Whilst the term “Third Wave” is US-centric, it was coined by an industry expert, Trish Rothgeb. The term is to describe a changing approach to coffee.
There are “first wave” and “second wave”. Those are history. The “third wave” refers to the higher culinary appreciation of coffee and all that this entails: a focus on subtleties of flavour, provenance, and process. The two key ideas of third wave are “appreciating” and “quality of service”.
Third Wave Coffee vs Specialty Coffee
As you can understand now from the definitions of the two terms, "specialty coffee" means the quality of the beans while “third wave” coffee means the way of appreciating and how a barista serve good quality coffee.
The third wave is an experience and specialty coffee is what we serve in that experience.
As Sebastián Villamizar, Client Relationship Manager of La Palma y El Tucán farm and coffee shop in Colombia told Perfect Daily Grind in an interview,
“You can have a 86+ coffee (specialty coffee) and brew it perfectly, but if the consumer doesn’t understand what’s behind it...We need to have the tools and information to transmit it to others...”
Promise me, from now on, don’t mix the two concepts again.
Coffee Myth #2: Arabica = Specialty Coffee.
Again, these terms are often used at the same stage.
I am sure you can see it on a lot of the coffee packets advertising it is “100% Arabica”. You believe arabica is a sign of quality.

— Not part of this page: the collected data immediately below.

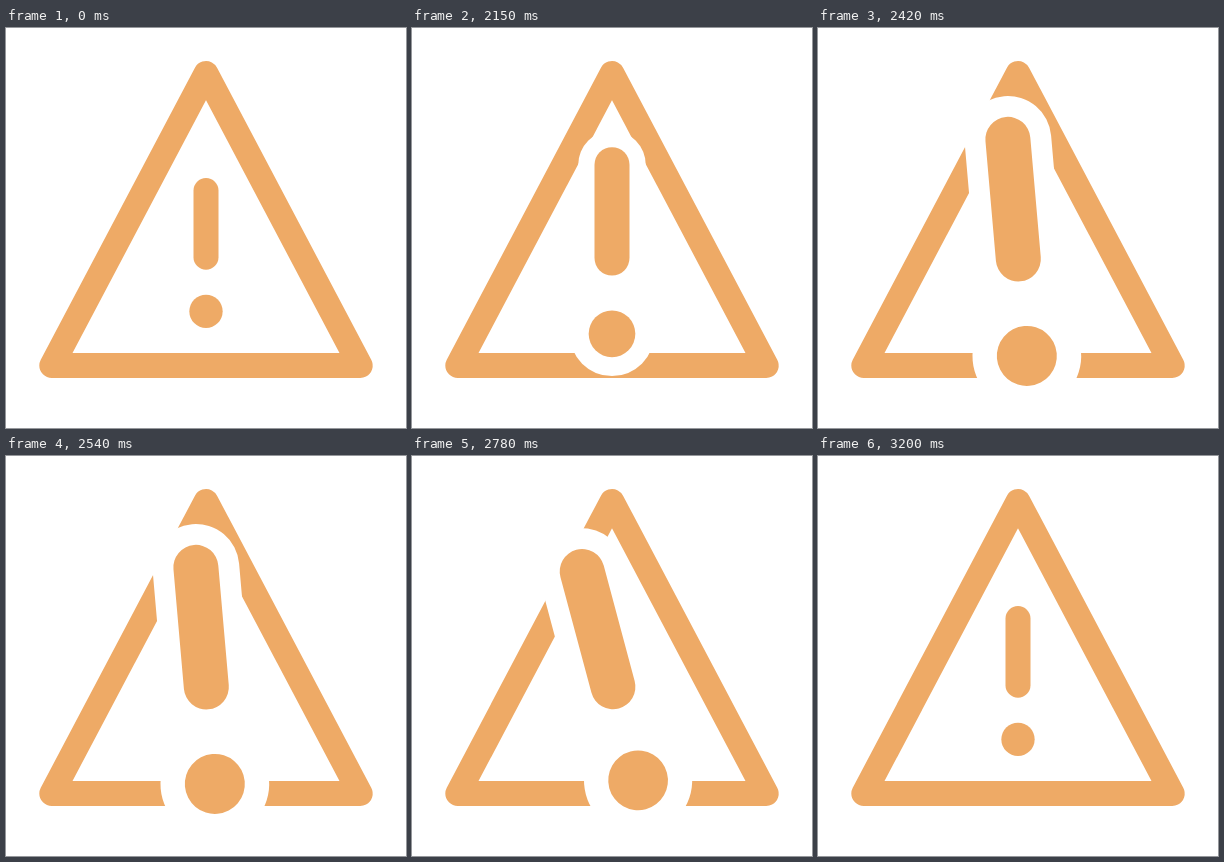
Animation, 400 px wide and 400 px high, one loop 3230 ms. Source, as an HTML page:

```html
<!DOCTYPE html>
<html lang="en">
<head>
<meta charset="utf-8">
<title>Warning sign</title>
<style>
  html, body { margin: 0; width: 100%; height: 100%; overflow: hidden; background: #fff; }
  svg { display: block; width: 100vw; height: 100vh; }
  .line { fill: none; stroke: #eeaa66; stroke-width: 25; stroke-linecap: round; stroke-linejoin: round; }
  .gap { stroke: #fff; stroke-width: 48.2; }
  .dot { fill: #eeaa66; }
  .hole { fill: #fff; }
</style>
</head>
<body>
<svg viewBox="0 0 400 400">
  <path class="line" d="M200 45.5L354.2 337.5H45.8Z"/>
  <!-- origin of the mark is its pivot -->
  <g id="mark">
    <path class="line gap" d="M0-64.5V2.2"/>
    <circle class="hole" cy="56.3" r="30.2"/>
    <path class="line" d="M0-64.5V2.2"/>
    <circle class="dot" cy="56.3" r="16.67"/>
  </g>
</svg>
<script>
  const LOOP = 3230, REST = 2000, STEP = 30;
  // [step, value] pairs, eased in and out between neighbours
  const SCALE = [[0, 1], [10, 1.8], [25, 1.8], [40, 1]];
  const TILT = [[8, 0], [12, -30], [16, 20], [20, -30], [32, 0]];
  const mark = document.getElementById('mark');

  const ease = x => (1 - Math.cos(Math.PI * x)) / 2;

  function valueAt(keys, n) {
    if (n <= keys[0][0]) return keys[0][1];
    for (let i = 1; i < keys.length; i++) {
      const [a, from] = keys[i - 1], [b, to] = keys[i];
      if (n <= b) return from + (to - from) * ease((n - a) / (b - a));
    }
    return keys[keys.length - 1][1];
  }

  function draw(ms) {
    const n = Math.max(0, Math.floor((ms % LOOP - REST) / STEP));
    const scale = valueAt(SCALE, n), tilt = valueAt(TILT, n);
    mark.setAttribute('transform', `translate(200 227) rotate(${tilt}) scale(${scale})`);
  }

  const start = performance.now();
  function tick() {
    draw(performance.now() - start);
    requestAnimationFrame(tick);
  }
  tick();
</script>
</body>
</html>
```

And good coffee equals to specialty coffee, isn’t it?
Sorry, this is NOT true.
Coffee arabica is the name of the most widely grown coffee species in the world. All of the world’s highly graded coffee and those we classify as “specialty coffee” are of Arabica species. But just because 99.9% specialty coffee are Arabica species doesn’t necessarily mean the quality is guaranteed. There are far more commercial-grade Arabica than there is specialty.
So, please, Arabica is just a type of coffee varietals. it doesn’t mean it is specialty coffee.
Coffee Myth #3: Specialty coffee is sour?
I would say this is the second most asked myth. You cannot imagine how many of these sour faces I have seen when my customers had their first cup of specialty coffee. And look at me saying “this is freaking sour!”.
From then on, you seed it in your mind: I don’t like it. It’s sour. I even see people asking on Reddit why third wave coffee are sour. Lol, it seems a real frustration.
I know and fully understand you have had bitter coffee your whole life thinking that is how coffee should taste. It’s ok, dear. You are just the specialty coffee virgin.
Now, it is the time to change your mind.
Coffee is acidic!
The first and one important thing you need to implant is: coffee itself is acidic.
There are 9 common acids you can find in brewed coffee which make you tongue tastes the acidity of the coffee. It is more than normal you taste these acids. Acidity is typically a highly valued quality in coffee. The higher altitudes and richer mineral volcanic soils the coffee grows, the higher acidity significantly found naturally in the bean.
Sourness vs Acidity
Imagine you are eating a strawberry or an orange, they are acidic but also sweet. You might describe them as sour but you would more likely to say they are sweet and fruity. Because sour is different, sour means it is extremely acidic that your taste buds want to avoid.
It is same in coffee. Coffee was a fruit - coffee cherry, before we proceed and make them the black drink in front of you.
A lot of the highly-graded coffee taste very fruity like cherries, lychee, peach…And in specialty coffee industry, we are more likely to do light roast to keep all these naturally beautiful flavours in the beans for you.
So, this builds your perception: specialty coffee are sour.
It Is Your Preference In The End
I don’t mean to be judgemental and force you to fall in love with the acidity in coffee. There are different taste preferences even among the industry. What I want you to do is try to be open to the possibilities of coffee.
Promise me, give it one more chance. Really taste and enjoy it, it is not just sour you can taste.
Specialty Coffee is complicated!
Specialty coffee and all its related topics are complex but that’s why it’s fun!
If you are a beginner, I hope I am giving you a bit of new insights and tell me what you think. If you are a coffee professional, leave me a comment and tell me what else coffee myths you know your customers are having!
Happy caffeinated, cheers!